- [GIVEN INFORMATION]:

*** Block opens ***

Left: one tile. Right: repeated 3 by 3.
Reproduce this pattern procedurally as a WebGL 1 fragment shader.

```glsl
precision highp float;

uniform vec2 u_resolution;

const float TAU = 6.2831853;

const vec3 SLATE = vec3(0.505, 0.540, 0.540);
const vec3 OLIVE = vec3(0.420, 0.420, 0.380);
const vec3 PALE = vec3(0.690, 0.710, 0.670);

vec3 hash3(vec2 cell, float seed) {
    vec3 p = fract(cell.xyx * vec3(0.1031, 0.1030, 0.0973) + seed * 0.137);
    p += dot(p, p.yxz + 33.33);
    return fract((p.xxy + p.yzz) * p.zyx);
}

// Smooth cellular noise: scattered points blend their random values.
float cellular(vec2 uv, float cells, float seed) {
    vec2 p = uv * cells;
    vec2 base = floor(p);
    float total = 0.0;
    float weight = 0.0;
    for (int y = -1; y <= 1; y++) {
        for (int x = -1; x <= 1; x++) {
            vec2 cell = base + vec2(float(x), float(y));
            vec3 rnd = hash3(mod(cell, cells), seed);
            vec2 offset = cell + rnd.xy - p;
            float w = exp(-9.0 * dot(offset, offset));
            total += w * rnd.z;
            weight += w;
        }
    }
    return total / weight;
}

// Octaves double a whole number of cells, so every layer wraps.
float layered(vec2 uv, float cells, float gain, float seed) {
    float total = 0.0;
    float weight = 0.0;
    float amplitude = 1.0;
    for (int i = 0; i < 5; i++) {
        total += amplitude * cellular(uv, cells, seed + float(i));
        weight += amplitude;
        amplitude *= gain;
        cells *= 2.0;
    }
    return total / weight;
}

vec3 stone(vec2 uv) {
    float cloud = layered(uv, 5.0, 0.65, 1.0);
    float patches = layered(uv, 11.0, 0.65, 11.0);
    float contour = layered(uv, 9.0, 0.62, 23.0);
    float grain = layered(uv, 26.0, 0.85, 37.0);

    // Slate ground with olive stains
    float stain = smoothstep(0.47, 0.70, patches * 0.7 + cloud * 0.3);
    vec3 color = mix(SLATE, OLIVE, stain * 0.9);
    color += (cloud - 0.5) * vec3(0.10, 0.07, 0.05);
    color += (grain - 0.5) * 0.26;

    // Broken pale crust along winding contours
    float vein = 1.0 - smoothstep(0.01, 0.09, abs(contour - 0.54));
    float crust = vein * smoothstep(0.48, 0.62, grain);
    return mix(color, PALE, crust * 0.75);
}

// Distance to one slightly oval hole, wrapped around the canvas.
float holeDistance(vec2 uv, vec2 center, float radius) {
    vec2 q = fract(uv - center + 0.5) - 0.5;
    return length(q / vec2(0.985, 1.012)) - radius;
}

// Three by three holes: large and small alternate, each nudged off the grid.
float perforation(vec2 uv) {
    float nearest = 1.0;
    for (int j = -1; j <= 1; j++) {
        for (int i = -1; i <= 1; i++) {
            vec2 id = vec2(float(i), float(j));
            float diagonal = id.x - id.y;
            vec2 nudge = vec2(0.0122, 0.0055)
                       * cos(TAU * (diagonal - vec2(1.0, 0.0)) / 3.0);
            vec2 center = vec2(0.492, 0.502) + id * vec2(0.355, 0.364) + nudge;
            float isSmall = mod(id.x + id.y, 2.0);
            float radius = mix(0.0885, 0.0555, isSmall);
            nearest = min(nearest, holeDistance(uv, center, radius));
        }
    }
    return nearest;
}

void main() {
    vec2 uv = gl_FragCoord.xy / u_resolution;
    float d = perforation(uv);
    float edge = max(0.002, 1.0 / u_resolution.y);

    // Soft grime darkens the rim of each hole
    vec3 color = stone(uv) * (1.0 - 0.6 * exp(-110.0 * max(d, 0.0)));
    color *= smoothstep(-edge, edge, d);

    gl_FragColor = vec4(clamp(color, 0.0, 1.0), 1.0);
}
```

*** Block closes ***
*** Block opens ***

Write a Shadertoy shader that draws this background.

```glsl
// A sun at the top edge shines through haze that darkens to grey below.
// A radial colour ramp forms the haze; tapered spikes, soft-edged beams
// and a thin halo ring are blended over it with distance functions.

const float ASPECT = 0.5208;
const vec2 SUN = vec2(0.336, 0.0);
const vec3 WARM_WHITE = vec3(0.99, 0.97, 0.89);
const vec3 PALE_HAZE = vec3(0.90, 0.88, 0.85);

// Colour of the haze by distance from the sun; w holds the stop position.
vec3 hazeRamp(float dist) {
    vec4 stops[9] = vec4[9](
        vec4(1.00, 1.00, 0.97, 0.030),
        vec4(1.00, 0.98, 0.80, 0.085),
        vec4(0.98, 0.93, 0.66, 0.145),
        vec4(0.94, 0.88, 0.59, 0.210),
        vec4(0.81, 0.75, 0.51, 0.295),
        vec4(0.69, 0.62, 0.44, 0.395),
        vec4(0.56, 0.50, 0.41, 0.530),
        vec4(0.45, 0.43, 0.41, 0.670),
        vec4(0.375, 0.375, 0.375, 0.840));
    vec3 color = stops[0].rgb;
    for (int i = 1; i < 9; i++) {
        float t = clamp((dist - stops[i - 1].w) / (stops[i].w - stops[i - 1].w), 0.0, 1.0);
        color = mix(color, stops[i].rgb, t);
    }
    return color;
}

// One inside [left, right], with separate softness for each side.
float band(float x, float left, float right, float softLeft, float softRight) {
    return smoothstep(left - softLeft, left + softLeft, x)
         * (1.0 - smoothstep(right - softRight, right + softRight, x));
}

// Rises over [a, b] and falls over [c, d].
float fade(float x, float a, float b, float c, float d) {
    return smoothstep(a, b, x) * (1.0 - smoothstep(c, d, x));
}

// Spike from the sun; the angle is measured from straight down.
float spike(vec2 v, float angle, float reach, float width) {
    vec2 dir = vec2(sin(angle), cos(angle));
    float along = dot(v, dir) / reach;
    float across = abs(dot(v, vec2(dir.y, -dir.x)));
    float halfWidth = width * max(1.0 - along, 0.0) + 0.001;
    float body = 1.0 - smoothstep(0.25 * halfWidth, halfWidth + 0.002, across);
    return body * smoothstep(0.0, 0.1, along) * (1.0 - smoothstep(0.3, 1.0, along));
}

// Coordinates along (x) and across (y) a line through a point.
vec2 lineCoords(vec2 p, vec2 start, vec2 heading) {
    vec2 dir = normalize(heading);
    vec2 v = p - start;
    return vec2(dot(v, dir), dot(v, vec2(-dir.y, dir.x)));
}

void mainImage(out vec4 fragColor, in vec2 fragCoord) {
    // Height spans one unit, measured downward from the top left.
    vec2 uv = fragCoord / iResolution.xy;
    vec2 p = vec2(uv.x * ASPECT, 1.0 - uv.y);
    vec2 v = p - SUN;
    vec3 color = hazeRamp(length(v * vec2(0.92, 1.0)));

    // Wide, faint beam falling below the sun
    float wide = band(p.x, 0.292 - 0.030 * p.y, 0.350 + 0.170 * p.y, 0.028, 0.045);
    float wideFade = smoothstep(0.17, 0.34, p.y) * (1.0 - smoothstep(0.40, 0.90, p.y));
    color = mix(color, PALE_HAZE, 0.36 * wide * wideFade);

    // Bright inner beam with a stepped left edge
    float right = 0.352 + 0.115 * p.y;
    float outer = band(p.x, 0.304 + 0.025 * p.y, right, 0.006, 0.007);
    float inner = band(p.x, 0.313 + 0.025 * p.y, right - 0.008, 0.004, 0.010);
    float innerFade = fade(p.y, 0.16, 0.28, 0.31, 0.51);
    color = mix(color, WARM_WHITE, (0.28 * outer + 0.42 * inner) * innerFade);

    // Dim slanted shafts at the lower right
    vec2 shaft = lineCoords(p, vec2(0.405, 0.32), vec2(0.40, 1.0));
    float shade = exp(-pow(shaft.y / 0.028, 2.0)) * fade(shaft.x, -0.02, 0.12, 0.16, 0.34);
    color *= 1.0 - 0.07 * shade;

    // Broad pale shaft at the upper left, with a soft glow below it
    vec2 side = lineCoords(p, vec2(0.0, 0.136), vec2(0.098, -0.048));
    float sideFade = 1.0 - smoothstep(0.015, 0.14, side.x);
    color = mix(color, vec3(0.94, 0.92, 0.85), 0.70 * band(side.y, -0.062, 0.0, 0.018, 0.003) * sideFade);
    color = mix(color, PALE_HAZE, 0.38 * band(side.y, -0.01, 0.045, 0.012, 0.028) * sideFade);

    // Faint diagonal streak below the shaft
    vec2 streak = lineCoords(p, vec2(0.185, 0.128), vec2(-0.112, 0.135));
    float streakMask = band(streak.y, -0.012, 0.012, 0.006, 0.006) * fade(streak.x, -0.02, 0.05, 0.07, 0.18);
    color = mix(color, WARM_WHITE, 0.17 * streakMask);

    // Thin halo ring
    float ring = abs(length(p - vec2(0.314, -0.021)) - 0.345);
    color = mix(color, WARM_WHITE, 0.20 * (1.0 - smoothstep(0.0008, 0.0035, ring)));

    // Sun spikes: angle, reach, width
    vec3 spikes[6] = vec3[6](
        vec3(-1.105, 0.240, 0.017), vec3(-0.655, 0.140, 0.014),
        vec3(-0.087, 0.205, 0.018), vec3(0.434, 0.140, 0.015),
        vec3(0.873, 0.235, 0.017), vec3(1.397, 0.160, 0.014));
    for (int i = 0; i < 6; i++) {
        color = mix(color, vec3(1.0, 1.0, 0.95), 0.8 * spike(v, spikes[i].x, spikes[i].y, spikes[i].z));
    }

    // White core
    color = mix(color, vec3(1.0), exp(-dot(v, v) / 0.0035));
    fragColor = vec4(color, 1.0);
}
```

*** Block closes ***

- [TASK DIRECTIONS]: Lines of the data above that include the string "const" must each be copied.

- [ANSWER SPACE]:
const float TAU = 6.2831853;
const vec3 SLATE = vec3(0.505, 0.540, 0.540);
const vec3 OLIVE = vec3(0.420, 0.420, 0.380);
const vec3 PALE = vec3(0.690, 0.710, 0.670);
const float ASPECT = 0.5208;
const vec2 SUN = vec2(0.336, 0.0);
const vec3 WARM_WHITE = vec3(0.99, 0.97, 0.89);
const vec3 PALE_HAZE = vec3(0.90, 0.88, 0.85);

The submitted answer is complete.